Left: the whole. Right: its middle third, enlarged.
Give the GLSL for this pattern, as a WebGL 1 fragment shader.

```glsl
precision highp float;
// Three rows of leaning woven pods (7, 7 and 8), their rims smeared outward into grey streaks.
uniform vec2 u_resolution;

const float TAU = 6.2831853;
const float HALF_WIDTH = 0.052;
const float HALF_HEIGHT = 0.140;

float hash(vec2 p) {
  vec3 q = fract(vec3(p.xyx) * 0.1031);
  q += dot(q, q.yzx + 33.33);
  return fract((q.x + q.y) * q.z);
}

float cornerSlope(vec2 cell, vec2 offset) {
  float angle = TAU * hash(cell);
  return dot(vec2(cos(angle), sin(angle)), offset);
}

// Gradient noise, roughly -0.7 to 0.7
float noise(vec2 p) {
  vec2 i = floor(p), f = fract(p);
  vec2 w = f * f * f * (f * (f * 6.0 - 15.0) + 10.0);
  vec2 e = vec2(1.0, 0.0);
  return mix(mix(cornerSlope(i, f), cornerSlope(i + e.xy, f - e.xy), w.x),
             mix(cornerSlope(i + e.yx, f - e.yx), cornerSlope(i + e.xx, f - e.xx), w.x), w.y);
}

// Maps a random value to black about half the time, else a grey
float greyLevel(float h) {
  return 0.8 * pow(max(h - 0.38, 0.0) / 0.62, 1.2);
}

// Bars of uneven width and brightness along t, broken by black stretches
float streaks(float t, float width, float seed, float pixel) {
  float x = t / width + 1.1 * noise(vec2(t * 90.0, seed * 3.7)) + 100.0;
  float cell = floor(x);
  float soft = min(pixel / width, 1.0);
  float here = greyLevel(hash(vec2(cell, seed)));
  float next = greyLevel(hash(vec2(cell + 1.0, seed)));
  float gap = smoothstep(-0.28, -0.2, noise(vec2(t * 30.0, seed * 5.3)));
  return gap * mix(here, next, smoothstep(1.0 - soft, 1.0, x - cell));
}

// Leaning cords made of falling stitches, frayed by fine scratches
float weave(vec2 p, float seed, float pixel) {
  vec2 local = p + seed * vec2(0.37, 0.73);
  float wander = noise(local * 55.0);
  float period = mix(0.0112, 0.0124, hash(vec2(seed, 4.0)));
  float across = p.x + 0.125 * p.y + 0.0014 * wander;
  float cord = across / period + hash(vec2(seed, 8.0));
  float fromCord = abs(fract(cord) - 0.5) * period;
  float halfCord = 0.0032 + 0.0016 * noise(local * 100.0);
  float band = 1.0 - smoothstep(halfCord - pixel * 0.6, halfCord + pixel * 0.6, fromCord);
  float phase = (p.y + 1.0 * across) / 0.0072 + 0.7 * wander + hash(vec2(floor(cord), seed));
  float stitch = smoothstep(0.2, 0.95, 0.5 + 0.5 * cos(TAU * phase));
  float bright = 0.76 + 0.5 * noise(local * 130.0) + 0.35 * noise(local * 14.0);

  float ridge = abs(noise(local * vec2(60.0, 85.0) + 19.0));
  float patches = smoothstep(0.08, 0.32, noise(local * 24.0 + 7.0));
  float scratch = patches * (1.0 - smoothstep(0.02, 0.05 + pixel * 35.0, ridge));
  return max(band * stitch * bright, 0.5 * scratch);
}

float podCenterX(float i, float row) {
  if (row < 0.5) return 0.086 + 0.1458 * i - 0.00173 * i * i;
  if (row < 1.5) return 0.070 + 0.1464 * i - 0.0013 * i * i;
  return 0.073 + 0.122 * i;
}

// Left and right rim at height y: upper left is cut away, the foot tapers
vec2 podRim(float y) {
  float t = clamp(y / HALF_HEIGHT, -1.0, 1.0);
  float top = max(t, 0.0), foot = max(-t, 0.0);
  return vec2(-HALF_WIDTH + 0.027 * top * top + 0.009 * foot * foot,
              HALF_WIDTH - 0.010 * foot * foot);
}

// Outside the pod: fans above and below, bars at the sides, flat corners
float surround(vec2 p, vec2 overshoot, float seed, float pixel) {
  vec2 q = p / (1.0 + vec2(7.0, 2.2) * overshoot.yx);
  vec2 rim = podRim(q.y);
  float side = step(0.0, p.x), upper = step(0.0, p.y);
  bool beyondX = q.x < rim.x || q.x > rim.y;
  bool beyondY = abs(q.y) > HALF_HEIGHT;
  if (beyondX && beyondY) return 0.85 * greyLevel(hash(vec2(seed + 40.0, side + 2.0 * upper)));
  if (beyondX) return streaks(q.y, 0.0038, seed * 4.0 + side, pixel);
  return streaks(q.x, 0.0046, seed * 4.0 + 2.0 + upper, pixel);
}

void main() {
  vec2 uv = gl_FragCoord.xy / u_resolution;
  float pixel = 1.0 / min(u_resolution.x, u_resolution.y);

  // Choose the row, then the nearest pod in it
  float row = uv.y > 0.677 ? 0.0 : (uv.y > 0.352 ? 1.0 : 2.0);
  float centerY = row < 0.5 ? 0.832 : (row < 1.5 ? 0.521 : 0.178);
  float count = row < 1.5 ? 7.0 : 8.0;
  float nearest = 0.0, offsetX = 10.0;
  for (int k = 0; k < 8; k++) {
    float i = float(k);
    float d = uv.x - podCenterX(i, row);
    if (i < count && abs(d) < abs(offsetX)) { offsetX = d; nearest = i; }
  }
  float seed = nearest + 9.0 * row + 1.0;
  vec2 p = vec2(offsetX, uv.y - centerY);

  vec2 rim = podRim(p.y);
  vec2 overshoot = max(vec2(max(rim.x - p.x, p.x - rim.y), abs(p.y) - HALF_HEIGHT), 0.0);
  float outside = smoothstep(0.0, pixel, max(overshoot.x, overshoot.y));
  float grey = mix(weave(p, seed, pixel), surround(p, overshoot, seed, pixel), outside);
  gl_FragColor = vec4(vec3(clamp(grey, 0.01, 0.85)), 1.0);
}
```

▸ **Assignment**
Would you write out the whole listing word for word?

▸ **Your solution**
Left: the whole. Right: its middle third, enlarged.
Give the GLSL for this pattern, as a WebGL 1 fragment shader.

```glsl
precision highp float;
// Three rows of leaning woven pods (7, 7 and 8), their rims smeared outward into grey streaks.
uniform vec2 u_resolution;

const float TAU = 6.2831853;
const float HALF_WIDTH = 0.052;
const float HALF_HEIGHT = 0.140;

float hash(vec2 p) {
  vec3 q = fract(vec3(p.xyx) * 0.1031);
  q += dot(q, q.yzx + 33.33);
  return fract((q.x + q.y) * q.z);
}

float cornerSlope(vec2 cell, vec2 offset) {
  float angle = TAU * hash(cell);
  return dot(vec2(cos(angle), sin(angle)), offset);
}

// Gradient noise, roughly -0.7 to 0.7
float noise(vec2 p) {
  vec2 i = floor(p), f = fract(p);
  vec2 w = f * f * f * (f * (f * 6.0 - 15.0) + 10.0);
  vec2 e = vec2(1.0, 0.0);
  return mix(mix(cornerSlope(i, f), cornerSlope(i + e.xy, f - e.xy), w.x),
             mix(cornerSlope(i + e.yx, f - e.yx), cornerSlope(i + e.xx, f - e.xx), w.x), w.y);
}

// Maps a random value to black about half the time, else a grey
float greyLevel(float h) {
  return 0.8 * pow(max(h - 0.38, 0.0) / 0.62, 1.2);
}

// Bars of uneven width and brightness along t, broken by black stretches
float streaks(float t, float width, float seed, float pixel) {
  float x = t / width + 1.1 * noise(vec2(t * 90.0, seed * 3.7)) + 100.0;
  float cell = floor(x);
  float soft = min(pixel / width, 1.0);
  float here = greyLevel(hash(vec2(cell, seed)));
  float next = greyLevel(hash(vec2(cell + 1.0, seed)));
  float gap = smoothstep(-0.28, -0.2, noise(vec2(t * 30.0, seed * 5.3)));
  return gap * mix(here, next, smoothstep(1.0 - soft, 1.0, x - cell));
}

// Leaning cords made of falling stitches, frayed by fine scratches
float weave(vec2 p, float seed, float pixel) {
  vec2 local = p + seed * vec2(0.37, 0.73);
  float wander = noise(local * 55.0);
  float period = mix(0.0112, 0.0124, hash(vec2(seed, 4.0)));
  float across = p.x + 0.125 * p.y + 0.0014 * wander;
  float cord = across / period + hash(vec2(seed, 8.0));
  float fromCord = abs(fract(cord) - 0.5) * period;
  float halfCord = 0.0032 + 0.0016 * noise(local * 100.0);
  float band = 1.0 - smoothstep(halfCord - pixel * 0.6, halfCord + pixel * 0.6, fromCord);
  float phase = (p.y + 1.0 * across) / 0.0072 + 0.7 * wander + hash(vec2(floor(cord), seed));
  float stitch = smoothstep(0.2, 0.95, 0.5 + 0.5 * cos(TAU * phase));
  float bright = 0.76 + 0.5 * noise(local * 130.0) + 0.35 * noise(local * 14.0);

  float ridge = abs(noise(local * vec2(60.0, 85.0) + 19.0));
  float patches = smoothstep(0.08, 0.32, noise(local * 24.0 + 7.0));
  float scratch = patches * (1.0 - smoothstep(0.02, 0.05 + pixel * 35.0, ridge));
  return max(band * stitch * bright, 0.5 * scratch);
}

float podCenterX(float i, float row) {
  if (row < 0.5) return 0.086 + 0.1458 * i - 0.00173 * i * i;
  if (row < 1.5) return 0.070 + 0.1464 * i - 0.0013 * i * i;
  return 0.073 + 0.122 * i;
}

// Left and right rim at height y: upper left is cut away, the foot tapers
vec2 podRim(float y) {
  float t = clamp(y / HALF_HEIGHT, -1.0, 1.0);
  float top = max(t, 0.0), foot = max(-t, 0.0);
  return vec2(-HALF_WIDTH + 0.027 * top * top + 0.009 * foot * foot,
              HALF_WIDTH - 0.010 * foot * foot);
}

// Outside the pod: fans above and below, bars at the sides, flat corners
float surround(vec2 p, vec2 overshoot, float seed, float pixel) {
  vec2 q = p / (1.0 + vec2(7.0, 2.2) * overshoot.yx);
  vec2 rim = podRim(q.y);
  float side = step(0.0, p.x), upper = step(0.0, p.y);
  bool beyondX = q.x < rim.x || q.x > rim.y;
  bool beyondY = abs(q.y) > HALF_HEIGHT;
  if (beyondX && beyondY) return 0.85 * greyLevel(hash(vec2(seed + 40.0, side + 2.0 * upper)));
  if (beyondX) return streaks(q.y, 0.0038, seed * 4.0 + side, pixel);
  return streaks(q.x, 0.0046, seed * 4.0 + 2.0 + upper, pixel);
}

void main() {
  vec2 uv = gl_FragCoord.xy / u_resolution;
  float pixel = 1.0 / min(u_resolution.x, u_resolution.y);

  // Choose the row, then the nearest pod in it
  float row = uv.y > 0.677 ? 0.0 : (uv.y > 0.352 ? 1.0 : 2.0);
  float centerY = row < 0.5 ? 0.832 : (row < 1.5 ? 0.521 : 0.178);
  float count = row < 1.5 ? 7.0 : 8.0;
  float nearest = 0.0, offsetX = 10.0;
  for (int k = 0; k < 8; k++) {
    float i = float(k);
    float d = uv.x - podCenterX(i, row);
    if (i < count && abs(d) < abs(offsetX)) { offsetX = d; nearest = i; }
  }
  float seed = nearest + 9.0 * row + 1.0;
  vec2 p = vec2(offsetX, uv.y - centerY);

  vec2 rim = podRim(p.y);
  vec2 overshoot = max(vec2(max(rim.x - p.x, p.x - rim.y), abs(p.y) - HALF_HEIGHT), 0.0);
  float outside = smoothstep(0.0, pixel, max(overshoot.x, overshoot.y));
  float grey = mix(weave(p, seed, pixel), surround(p, overshoot, seed, pixel), outside);
  gl_FragColor = vec4(vec3(clamp(grey, 0.01, 0.85)), 1.0);
}
```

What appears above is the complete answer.